gardenIn the spring a gardener’s fancy turns to the nearest garden center. Who can resist the lure of the newest colors and cultivars? Not me.

According to traditional best practices it is still a bit early for some spring plantings but our new normal weather patterns have brought warm sunny days and it is easy to understand why the urge to dig is strong. A lot of my tender plants, like the Jatropha integerrima pictured here, never stopped blooming this year. It just looks and feels right for planting. With so many newly cleared planting beds, thanks to the late unpleasantness known as Matthew, there will be a lot of digging and planting going on around town this month and did you know playing in the dirt can make you happy?

There is a positive link between the naturally occurring soil microbe Mycobacterium vaccae and the production of serotonin, the brain chemical that makes us feel relaxed and happy. The lack of serotonin leads to depression and anxiety among other problems. The soil bacteria which gardeners absorb through the skin or inhale through airborne particles when soil is disturbed, is a natural antidepressant. Who needs Prozac when we can just go outside, get out hands dirty and feel good for free. No side effects either. Current studies show the positive effects can be felt for up to three weeks. Woohoo! I am feeling giddy already.

I was pretty happy when the mail lady brought me a new water lily this week. It is a tropical lily with very full, purple flowers called ‘King of Siam.’ Tropical lilies can be tender and do not always live through our winters, although I suspect they would have survived just fine this past year. Unlike hardy water lilies which grow from a rhizome that creeps along the surface of the soil, tropicals grow from tubers like little potatoes and they are generally better behaved for me in my tiny water garden. Water lilies, both hardy and tropical, are usually planted in pots with a heavy clay soil so it won’t float. Constantly trying to improve and learn, I am trying a new soilless potting media for water plants this year. It is made from a natural clay material that has been fired in a kiln and ground into small particles. It promises to be cleaner while still providing the essential micronutrients for the water plants. I am also using a fine mesh container made of recycled material. This is said to provide a good exchange of water preventing any stagnation in the bottom of the container.

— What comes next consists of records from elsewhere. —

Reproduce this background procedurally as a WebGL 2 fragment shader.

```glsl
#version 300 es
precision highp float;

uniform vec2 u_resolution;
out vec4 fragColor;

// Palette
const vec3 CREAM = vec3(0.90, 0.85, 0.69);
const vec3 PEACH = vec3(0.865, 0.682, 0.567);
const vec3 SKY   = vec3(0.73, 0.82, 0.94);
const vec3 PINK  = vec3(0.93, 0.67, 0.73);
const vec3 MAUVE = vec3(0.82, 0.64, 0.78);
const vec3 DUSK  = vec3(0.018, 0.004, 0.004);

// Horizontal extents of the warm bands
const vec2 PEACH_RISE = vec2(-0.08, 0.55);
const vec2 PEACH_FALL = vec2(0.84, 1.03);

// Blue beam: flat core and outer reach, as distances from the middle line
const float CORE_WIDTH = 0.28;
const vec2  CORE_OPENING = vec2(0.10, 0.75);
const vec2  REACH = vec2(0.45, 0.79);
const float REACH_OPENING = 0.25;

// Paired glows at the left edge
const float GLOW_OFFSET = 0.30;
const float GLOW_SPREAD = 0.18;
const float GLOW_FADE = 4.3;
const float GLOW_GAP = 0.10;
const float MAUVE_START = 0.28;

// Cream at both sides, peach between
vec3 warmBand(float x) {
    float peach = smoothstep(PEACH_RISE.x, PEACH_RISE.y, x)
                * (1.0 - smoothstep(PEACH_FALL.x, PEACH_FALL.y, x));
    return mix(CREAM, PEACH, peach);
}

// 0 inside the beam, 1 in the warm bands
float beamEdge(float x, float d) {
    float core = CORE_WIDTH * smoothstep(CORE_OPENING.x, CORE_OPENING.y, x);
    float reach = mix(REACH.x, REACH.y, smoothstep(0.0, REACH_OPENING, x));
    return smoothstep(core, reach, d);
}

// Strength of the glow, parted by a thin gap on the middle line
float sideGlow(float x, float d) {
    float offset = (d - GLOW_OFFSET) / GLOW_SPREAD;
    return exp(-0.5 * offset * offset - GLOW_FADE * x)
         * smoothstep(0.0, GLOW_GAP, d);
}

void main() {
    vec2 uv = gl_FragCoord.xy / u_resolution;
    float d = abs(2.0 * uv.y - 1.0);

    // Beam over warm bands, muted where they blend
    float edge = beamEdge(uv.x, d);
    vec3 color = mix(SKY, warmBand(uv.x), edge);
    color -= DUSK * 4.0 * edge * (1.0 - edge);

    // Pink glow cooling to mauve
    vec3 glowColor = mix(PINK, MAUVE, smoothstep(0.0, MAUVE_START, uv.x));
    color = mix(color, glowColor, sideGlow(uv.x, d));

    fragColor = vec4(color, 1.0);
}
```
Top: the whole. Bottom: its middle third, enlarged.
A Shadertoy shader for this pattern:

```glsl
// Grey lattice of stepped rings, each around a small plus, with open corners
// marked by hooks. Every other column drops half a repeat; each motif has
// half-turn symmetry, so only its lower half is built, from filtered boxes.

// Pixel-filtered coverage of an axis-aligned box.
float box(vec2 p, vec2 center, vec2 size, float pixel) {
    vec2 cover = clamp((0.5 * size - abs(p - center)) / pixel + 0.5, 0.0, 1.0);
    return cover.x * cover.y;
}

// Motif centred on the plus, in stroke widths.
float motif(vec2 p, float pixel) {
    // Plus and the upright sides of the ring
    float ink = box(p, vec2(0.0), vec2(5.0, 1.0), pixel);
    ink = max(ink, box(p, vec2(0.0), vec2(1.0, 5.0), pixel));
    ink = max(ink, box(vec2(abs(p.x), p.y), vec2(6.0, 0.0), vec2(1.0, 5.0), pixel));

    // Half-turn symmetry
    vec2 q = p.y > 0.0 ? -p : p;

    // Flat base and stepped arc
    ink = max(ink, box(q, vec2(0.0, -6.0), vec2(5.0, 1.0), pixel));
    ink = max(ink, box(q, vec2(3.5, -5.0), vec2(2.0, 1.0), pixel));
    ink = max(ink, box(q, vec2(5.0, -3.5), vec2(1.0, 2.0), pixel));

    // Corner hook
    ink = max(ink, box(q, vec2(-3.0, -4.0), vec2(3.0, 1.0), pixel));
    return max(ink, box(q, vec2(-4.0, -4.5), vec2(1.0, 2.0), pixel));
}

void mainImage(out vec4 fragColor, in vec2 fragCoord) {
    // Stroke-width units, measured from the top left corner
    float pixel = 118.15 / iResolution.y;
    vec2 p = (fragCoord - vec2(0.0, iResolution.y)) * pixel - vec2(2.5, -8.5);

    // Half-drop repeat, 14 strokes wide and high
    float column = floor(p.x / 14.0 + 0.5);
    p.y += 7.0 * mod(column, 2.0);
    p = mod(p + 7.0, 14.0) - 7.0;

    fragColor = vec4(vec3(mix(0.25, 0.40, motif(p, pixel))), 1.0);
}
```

Summer flowering bulbs went in the ground this week. Last summer the deer got almost all of the lilies I had planted so perhaps I am a masochist for trying again. But, I guess there’s that serotonin induced optimistic attitude I get from the soil. I will also put in a few more elephant ear bulbs. Colocasias tend to run, even overrun, the garden so I always keep them confined in large containers. Alocasias are generally better behaved but I often pot them also. These plants grow quickly and cover large areas so they are great for quick fill ins and since they are in pot they are easily moved around to wherever they look best or where they are needed. Colocasia ‘Black Coral’ is a striking dark leaf with an iridescent shine to the leaves. C. ‘Pineapple Princess’ has dusty, soft green leaves with pink stems. C. ‘Sangria Tropicools’ is a showy new variety with bluish green leaves with brilliant hot pink stems. Alocasia ‘Regal Shields’ is a striking plant with unique dark leaves with contrasting pale veins giving them a striped look. All elephant ears are greedy, just give them plenty of compost rich soil and water and they are no brainers. Sometimes I sink the elephant ear pots a few inches into the water garden. They love the constant moisture.

The best new plants, along with old favorites, will be offered at the Charleston Horticultural Society’s Plantasia. It will be held on April 7th & 8th this year at Old Town Creek in West Ashley.

The Beaufort Council of Garden Clubs will be holding a Flower Show on April 22 at St. Peter’s Church in the Walsh Palmetto Room, 9:00am to 5:00pm, and the parking is free and plentiful. This is an opportunity to see what Beaufort’s finest gardeners and floral designers grow and display.

It’s time for me to get outside and get dirty, I mean happy, again.